English Heritage allowed public access to Stonehenge for the celebration of the 2013 Winter Solstice, the first day of the winter season. Sunrise was at 8.09am on Saturday 21 December and visitors were able to gain free access to the monument from around 7.30am.
The exact time of the 2013 Winter Solstice, when the Earth’s axial tilt is farthest away from the sun, was 17.11pm on 21 December, however it is generally accepted that the celebration takes place at dawn and therefore access was permitted at Stonehenge earlier that morning.
It was a particularly special occasion for 4 week old Jim Lobb who had his baby naming ceremony performed by Rollo Maughfling, the Archdruid of Stonehenge and Britain. Parents Kirsty and Dan brought the infant forward for a blessing and the crowd all joined in three cheers for him.
Over the last few years, the popularity of Winter Solstice has grown considerably, with many families and young people joining the druid and pagan community in the celebrations. Three years ago, 2,000 people attended Winter Solstice, in 2012 more than 5,000 people attended and in 2013 more than 3,500 attended, despite the heavy rain and high winds.
Not all the druids took part in the central celebrations this year. Senior druid Arthur Pendragon led a counter celebration on the other side of the monument in protest at the human remains on display in the new visitors centre. The bones were excavated near Stonehenge in 2008.
It was the first time that a solstice has occurred since a section of the A344 has been laid to grass as part of the multi million pound revamp of the world Heritage site.
The public were able to use byway 12 and one side of the A344 for parking and a limited number were be able to park in the Stonehenge Visitor Centre Car Park.

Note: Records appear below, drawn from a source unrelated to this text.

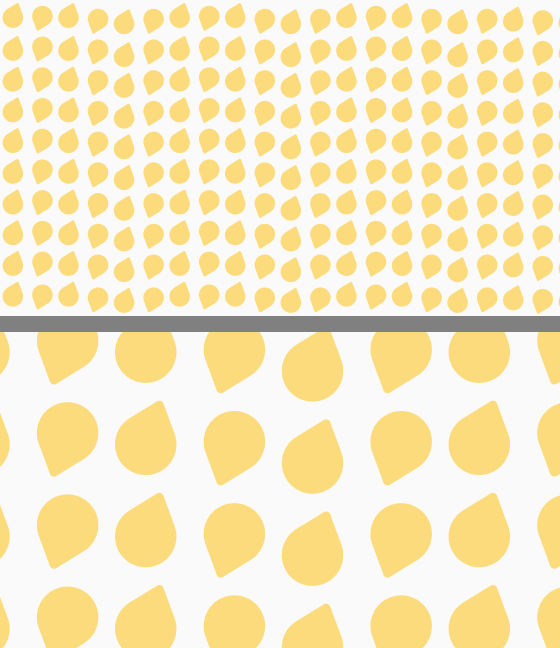
Top: the whole. Bottom: its middle third, enlarged.
Write a Shadertoy shader that draws this pattern.

```glsl
// Yellow teardrops in alternating upright and inverted columns on off-white.
// Each drop is the hull of a large and a small circle; columns step up and
// down in a cycle of three pairs, with small shifts at the outer edges.

#define HEIGHT 432.0               // canvas height in design units
#define PITCH vec2(76.0, 42.0)     // column pair and row spacing
#define LAST_ROW 9.0
#define EDGE_PAIR 9.0              // first pair of the shifted right edge
#define UP_START vec2(17.6, 27.2)  // first upright drop, from top left
#define DOWN_START vec2(58.0, 22.0)
#define BODY_RADIUS 14.0
#define TIP_RADIUS 2.0
#define TIP_OFFSET vec2(6.2, -17.9)
#define PAPER vec3(0.98)
#define YELLOW vec3(0.99, 0.86, 0.49)

// Signed distance to a drop whose body is centred at the origin.
float dropDistance(vec2 p) {
    float len = length(TIP_OFFSET);
    vec2 axis = TIP_OFFSET / len;
    vec2 q = vec2(abs(p.x * axis.y - p.y * axis.x), dot(p, axis));
    float slope = (BODY_RADIUS - TIP_RADIUS) / len;
    float side = sqrt(1.0 - slope * slope);
    float along = dot(q, vec2(-slope, side));
    if (along < 0.0) return length(q) - BODY_RADIUS;
    if (along > side * len) return length(q - vec2(0.0, len)) - TIP_RADIUS;
    return dot(q, vec2(side, slope)) - BODY_RADIUS;
}

// Distance to the nearest drop of one kind: facing is 1 upright, -1 inverted.
float columnDistance(vec2 p, vec2 start, float facing) {
    bool upright = facing > 0.0;
    float pair = floor((p.x - start.x) / PITCH.x + 0.5);
    float phase = mod(pair, 3.0);
    bool edge = pair >= EDGE_PAIR;

    // Vertical step of this column
    float shift = upright ? 8.5 * step(1.5, phase) : 4.0 * step(0.5, phase);
    if (edge) shift = upright ? 2.0 + 2.0 * (pair - EDGE_PAIR) : 6.0;
    vec2 center = start + vec2(pair * PITCH.x, shift);

    // Rows are split between tips, and the outer rows move slightly
    float row = floor((p.y - center.y + 3.0 * facing) / PITCH.y + 0.5);
    row = clamp(row, 0.0, LAST_ROW);
    center.y += row * PITCH.y;
    if (upright && !edge && row < 0.5) center.y -= 3.0;
    if ((!upright || edge) && row > LAST_ROW - 0.5) center.y += 3.0;

    return dropDistance(facing * (p - center));
}

void mainImage(out vec4 fragColor, in vec2 fragCoord) {
    float pixel = HEIGHT / iResolution.y;
    vec2 p = vec2(fragCoord.x, iResolution.y - fragCoord.y) * pixel;

    float d = min(columnDistance(p, UP_START, 1.0),
                  columnDistance(p, DOWN_START, -1.0));
    float coverage = clamp(0.5 - d / pixel, 0.0, 1.0);
    fragColor = vec4(mix(PAPER, YELLOW, coverage), 1.0);
}
```
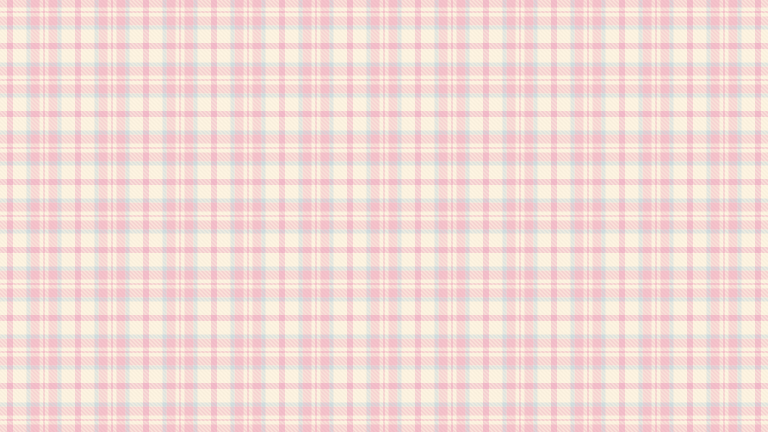
Write a WebGL 2 fragment shader that draws this pattern.

```glsl
#version 300 es
precision highp float;
// Pastel tartan: one mirrored stripe sequence, 68 threads long, colours both
// the warp and the weft. A fine diagonal twill weave blends the two, and
// each thread differs slightly in brightness.

uniform vec2 u_resolution;
out vec4 fragColor;

float hash(float n) {
    return fract(sin(n * 12.9898) * 43758.5453);
}

// Coverage of the stripe from a to b, filtered over the pixel width w
float stripe(float d, float a, float b, float w) {
    return clamp((d - a) / w + 0.5, 0.0, 1.0) - clamp((d - b) / w + 0.5, 0.0, 1.0);
}

// Colour of the thread at position t, with a wide band centred on t = 0
vec3 threadColor(float t, float w) {
    const vec3 cream = vec3(0.985, 0.948, 0.875);
    const vec3 pink = vec3(0.955, 0.755, 0.79);
    const vec3 rose = vec3(0.945, 0.725, 0.785);
    const vec3 blue = vec3(0.81, 0.86, 0.87);

    float d = abs(mod(t + 34.0, 68.0) - 34.0);
    vec3 c = cream;
    c = mix(c, pink, stripe(d, -9.0, 1.0, w));   // thin centre line
    c = mix(c, pink, stripe(d, 4.5, 13.5, w));   // wide pink bands
    c = mix(c, blue, stripe(d, 13.5, 17.5, w));  // blue edging
    c = mix(c, rose, stripe(d, 31.0, 43.0, w));  // line across the cream squares
    return c + 0.008 * (hash(floor(t)) - 0.5);
}

void main() {
    // The canvas is 768 threads wide
    float pixel = 768.0 / u_resolution.x;
    vec2 p = gl_FragCoord.xy * pixel;

    vec3 warp = threadColor(p.x - 44.0, pixel);
    vec3 weft = threadColor(p.y - 12.0, pixel);

    // Diagonal twill, fading out where it is too fine to resolve
    float fade = 1.0 - smoothstep(1.4, 2.4, pixel);
    float twill = 0.5 + 0.16 * fade * sin(6.28318 * (p.x + p.y) / 4.0);
    vec3 color = mix(weft, warp, twill);

    // Faint relief of the weave
    color += 0.012 * fade * sin(6.28318 * (p.x + p.y) / 4.0 + 1.2);
    fragColor = vec4(color, 1.0);
}
```
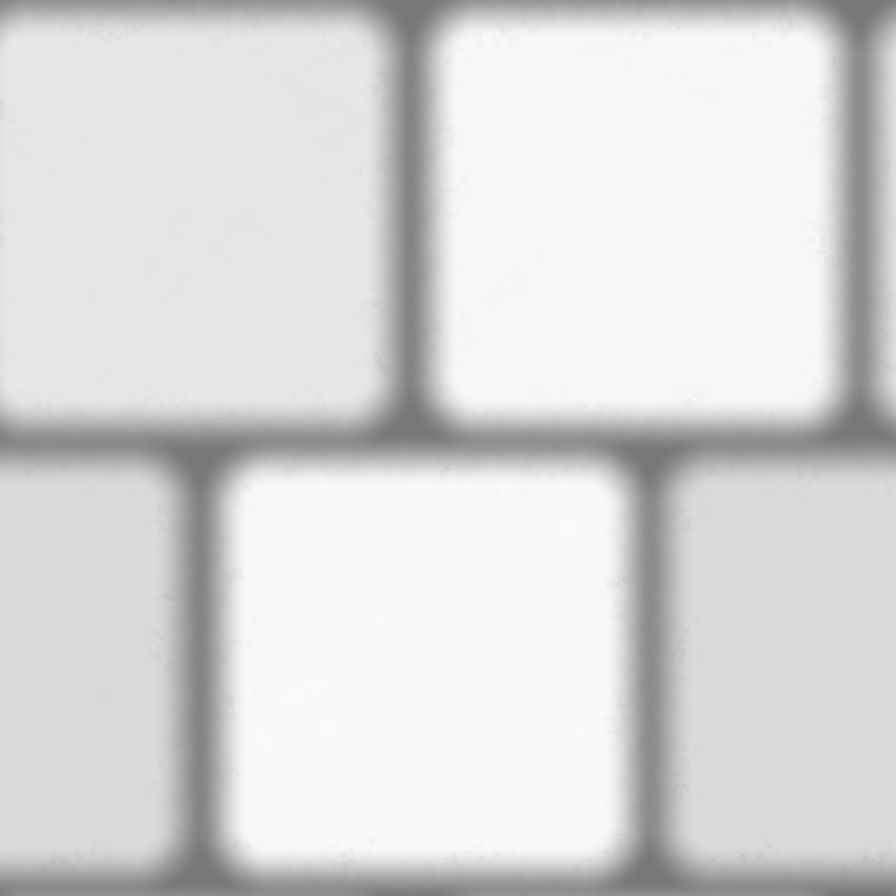
Give the GLSL for this pattern, as a Shadertoy shader.

```glsl
// Soft grey and white rounded tiles in two offset rows, with blurred grout and worn rims.

const float PITCH = 0.5;                       // tile spacing, both ways
const float ROW_START = 0.0065;                // height of the lowest grout line
const vec2  ROW_SHIFT = vec2(0.2246, 0.459);   // left edge of the white tile: even, odd row
const vec2  HALF_SIZE = vec2(0.229, 0.2305);
const float CORNER = 0.054;
const float BLUR = 0.031;                      // half width of the soft tile edge
const float COLUMN_NUDGE = 0.0013;             // makes alternate joints wider
const float GROUT = 0.47;
const vec2  WHITE_TONE = vec2(0.975, 0.970);   // even, odd row
const vec2  GREY_TONE = vec2(0.853, 0.902);
const float WOBBLE = 0.0011;
const float FLECK_SCALE = 75.0;
const float FLECK_DEPTH = 0.028;
const float MOTTLE_DEPTH = 0.004;

vec2 hash2(vec2 p) {
    vec3 q = fract(p.xyx * vec3(0.1031, 0.1030, 0.0973));
    q += dot(q, q.yzx + 33.33);
    return fract((q.xx + q.yz) * q.zy);
}

// Layered sines, each octave turned and bent by the last; about -1 to 1
float waves(vec2 p) {
    float sum = 0.0, amp = 0.5;
    for (int i = 0; i < 4; i++) {
        sum += amp * sin(p.x + 1.7 * sin(p.y + float(i))) * cos(p.y + 1.3 * sum);
        p = mat2(1.5, 1.1, -1.1, 1.5) * p + 2.3;
        amp *= 0.6;
    }
    return sum;
}

// Distance to the nearest scattered point
float cellular(vec2 p) {
    vec2 cell = floor(p);
    float nearest = 2.0;
    for (int y = -1; y <= 1; y++)
        for (int x = -1; x <= 1; x++) {
            vec2 c = cell + vec2(x, y);
            nearest = min(nearest, length(c + hash2(c) - p));
        }
    return nearest;
}

float roundedBox(vec2 p, vec2 halfSize, float radius) {
    vec2 q = abs(p) - halfSize + radius;
    return length(max(q, 0.0)) + min(max(q.x, q.y), 0.0) - radius;
}

void mainImage(out vec4 fragColor, in vec2 fragCoord) {
    vec2 uv = fragCoord / iResolution.xy;
    vec2 p = uv + WOBBLE * vec2(waves(uv * 95.0), waves(uv.yx * 95.0 + 4.0));

    // Add up the soft coverage of nearby tiles, so joints darken where fewer meet
    float shade = GROUT;
    float nearest = 1.0;
    float baseRow = floor((p.y - ROW_START) / PITCH);
    for (int j = -1; j <= 1; j++) {
        float row = baseRow + float(j);
        float odd = mod(row, 2.0);
        float shift = mix(ROW_SHIFT.x, ROW_SHIFT.y, odd);
        float baseCol = floor((p.x - shift) / PITCH);
        for (int i = -1; i <= 1; i++) {
            float col = baseCol + float(i);
            float grey = mod(col, 2.0);
            vec2 center = vec2(shift, ROW_START) + PITCH * (vec2(col, row) + 0.5);
            center.x += COLUMN_NUDGE * (1.0 - 2.0 * grey);
            float d = roundedBox(p - center, HALF_SIZE, CORNER);
            vec2 tones = mix(WHITE_TONE, GREY_TONE, grey);
            float tone = mix(tones.x, tones.y, odd);
            shade += (tone - GROUT) * smoothstep(BLUR, -BLUR, d);
            nearest = min(nearest, d);
        }
    }

    // Faint flecks in a patchy band along the rim
    float rim = smoothstep(0.004, -0.014, nearest) * smoothstep(-0.055, -0.018, nearest);
    vec2 warp = 0.45 * vec2(waves(uv * 240.0), waves(uv.yx * 240.0 + 7.0));
    float fleck = smoothstep(0.5, 0.15, cellular(uv * FLECK_SCALE + warp));
    float patchy = smoothstep(-0.1, 0.5, waves(uv * 42.0 + 1.0));
    shade -= FLECK_DEPTH * rim * fleck * patchy;

    // Cloudy mottling on the tile faces
    float face = smoothstep(0.0, -BLUR, nearest);
    shade += MOTTLE_DEPTH * face * (waves(uv * 14.0) + 0.6 * waves(uv * 70.0));

    fragColor = vec4(vec3(clamp(shade, 0.0, 1.0)), 1.0);
}
```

A special Wiltshire and Dorset bus service ran from Salisbury Bus Station.